  3. ^ a b c "Japanese Bobtail Cat Breed Information, Pictures, Characteristics & Facts". CatTime. Retrieved 2016-12-01.
  4. ^ a b c d "Breed Profile: Japanese Bobtail". CFAInc.org. Cat Fancier's Association. Retrieved 12 November 2013.
  5. ^ a b c "Japanese Bobtail Cat Breed - Facts and Personality Traits | Hill's Pet". Hill's Pet Nutrition. Retrieved 2016-12-01.
  6. ^ http://www.fanciers.com/breed-faqs/japanese-bobtail-faq.html
  7. ^ Xu, Xiao; Sun, Xin; Hu, Xue-Song; Zhuang, Yan; Liu, Yue-Chen; Meng, Hao; Miao, Lin; Yu, He; Luo, Shu-Jin (25 August 2016). "Whole Genome Sequencing Identifies a Missense Mutation in HES7 Associated with Short Tails in Asian Domestic Cats". Scientific Reports. 6 (1): 31583. Bibcode:2016NatSR...631583X. doi:10.1038/srep31583. PMC 4997960. PMID 27560986.
  8. ^ Association, Cat Fanciers. "Breed Profile: The Japanese Bobtail". cfa.org. Retrieved 2016-12-01.
  9. ^ "On The Trail of the Cat Scientists Find Surprises". Pandecats.com. Retrieved 15 December 2017.
  10. ^ Association, Cat Fanciers. "Breed Profile: The Japanese Bobtail". Cfa.org. Retrieved 15 December 2017.
  11. ^ Grafton, Sue. (2013). "W" is for Wasted. G.P. Putnam.
  12. ^ Nevin, Will (2 March 2017). "The serious absurdity (and purrfection) of Jenny Parks and 'Star Trek Cats'". OregonLive.com. Advance Publications. Retrieved 25 February 2018.

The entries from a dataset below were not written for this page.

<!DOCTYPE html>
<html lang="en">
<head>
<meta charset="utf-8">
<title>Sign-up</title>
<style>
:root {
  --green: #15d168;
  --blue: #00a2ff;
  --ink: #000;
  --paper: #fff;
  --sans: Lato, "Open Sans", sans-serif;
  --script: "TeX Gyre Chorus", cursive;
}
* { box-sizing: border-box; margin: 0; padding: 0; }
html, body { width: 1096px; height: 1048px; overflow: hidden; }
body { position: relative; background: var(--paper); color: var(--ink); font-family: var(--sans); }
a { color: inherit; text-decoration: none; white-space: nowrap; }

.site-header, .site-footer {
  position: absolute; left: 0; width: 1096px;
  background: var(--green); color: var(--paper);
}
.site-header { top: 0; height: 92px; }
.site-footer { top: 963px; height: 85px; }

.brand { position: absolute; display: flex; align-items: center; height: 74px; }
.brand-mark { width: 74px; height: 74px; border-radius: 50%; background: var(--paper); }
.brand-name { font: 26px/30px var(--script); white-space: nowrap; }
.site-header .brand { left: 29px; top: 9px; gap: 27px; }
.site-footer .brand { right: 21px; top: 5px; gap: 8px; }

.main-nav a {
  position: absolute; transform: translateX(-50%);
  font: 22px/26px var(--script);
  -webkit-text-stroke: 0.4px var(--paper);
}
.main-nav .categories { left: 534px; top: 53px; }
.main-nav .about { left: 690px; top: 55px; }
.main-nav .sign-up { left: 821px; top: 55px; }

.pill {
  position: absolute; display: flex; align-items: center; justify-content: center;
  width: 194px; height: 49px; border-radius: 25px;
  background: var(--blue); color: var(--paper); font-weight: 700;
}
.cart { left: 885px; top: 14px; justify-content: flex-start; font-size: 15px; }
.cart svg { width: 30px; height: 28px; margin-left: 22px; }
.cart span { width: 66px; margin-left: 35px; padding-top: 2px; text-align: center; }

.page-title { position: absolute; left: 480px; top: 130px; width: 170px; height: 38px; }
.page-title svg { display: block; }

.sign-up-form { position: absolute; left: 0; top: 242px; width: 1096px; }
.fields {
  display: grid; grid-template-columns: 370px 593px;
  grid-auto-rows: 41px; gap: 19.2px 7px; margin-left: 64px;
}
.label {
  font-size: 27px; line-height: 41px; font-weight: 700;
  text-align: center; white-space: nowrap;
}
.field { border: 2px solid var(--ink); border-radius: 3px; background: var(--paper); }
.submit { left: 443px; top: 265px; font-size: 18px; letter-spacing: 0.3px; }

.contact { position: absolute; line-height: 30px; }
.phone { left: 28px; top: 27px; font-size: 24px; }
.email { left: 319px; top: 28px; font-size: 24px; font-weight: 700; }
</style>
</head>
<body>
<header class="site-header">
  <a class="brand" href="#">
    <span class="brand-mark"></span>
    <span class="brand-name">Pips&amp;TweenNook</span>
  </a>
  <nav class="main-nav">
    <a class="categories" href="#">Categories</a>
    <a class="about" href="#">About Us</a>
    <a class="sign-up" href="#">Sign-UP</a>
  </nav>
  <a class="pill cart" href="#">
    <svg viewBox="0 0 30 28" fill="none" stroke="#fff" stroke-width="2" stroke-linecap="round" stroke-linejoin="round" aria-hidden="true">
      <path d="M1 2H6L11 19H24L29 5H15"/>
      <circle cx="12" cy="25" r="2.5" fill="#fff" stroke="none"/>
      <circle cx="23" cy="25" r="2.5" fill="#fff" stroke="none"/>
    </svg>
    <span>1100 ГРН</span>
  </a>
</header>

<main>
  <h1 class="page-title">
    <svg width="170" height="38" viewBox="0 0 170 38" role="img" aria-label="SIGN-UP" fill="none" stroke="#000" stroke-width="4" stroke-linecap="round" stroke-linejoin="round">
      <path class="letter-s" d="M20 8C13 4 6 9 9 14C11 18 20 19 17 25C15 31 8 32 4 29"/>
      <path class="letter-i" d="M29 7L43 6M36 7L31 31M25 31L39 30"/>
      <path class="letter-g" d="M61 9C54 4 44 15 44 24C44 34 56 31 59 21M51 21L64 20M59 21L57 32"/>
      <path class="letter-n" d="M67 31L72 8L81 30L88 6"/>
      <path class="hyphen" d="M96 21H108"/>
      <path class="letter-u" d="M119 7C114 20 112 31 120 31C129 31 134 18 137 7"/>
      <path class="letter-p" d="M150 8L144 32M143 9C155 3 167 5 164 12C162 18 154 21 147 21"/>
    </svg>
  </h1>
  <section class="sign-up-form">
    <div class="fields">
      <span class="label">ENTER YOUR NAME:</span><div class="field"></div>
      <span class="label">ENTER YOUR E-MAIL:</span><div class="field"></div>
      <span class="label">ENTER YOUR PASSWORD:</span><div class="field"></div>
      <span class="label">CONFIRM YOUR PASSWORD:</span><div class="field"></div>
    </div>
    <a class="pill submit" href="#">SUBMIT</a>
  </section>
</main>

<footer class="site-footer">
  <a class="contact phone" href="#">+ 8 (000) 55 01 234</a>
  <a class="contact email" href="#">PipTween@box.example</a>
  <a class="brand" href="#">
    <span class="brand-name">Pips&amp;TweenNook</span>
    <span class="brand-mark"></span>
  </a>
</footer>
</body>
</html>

External links[edit]

Media related to Japanese Bobtails at Wikimedia Commons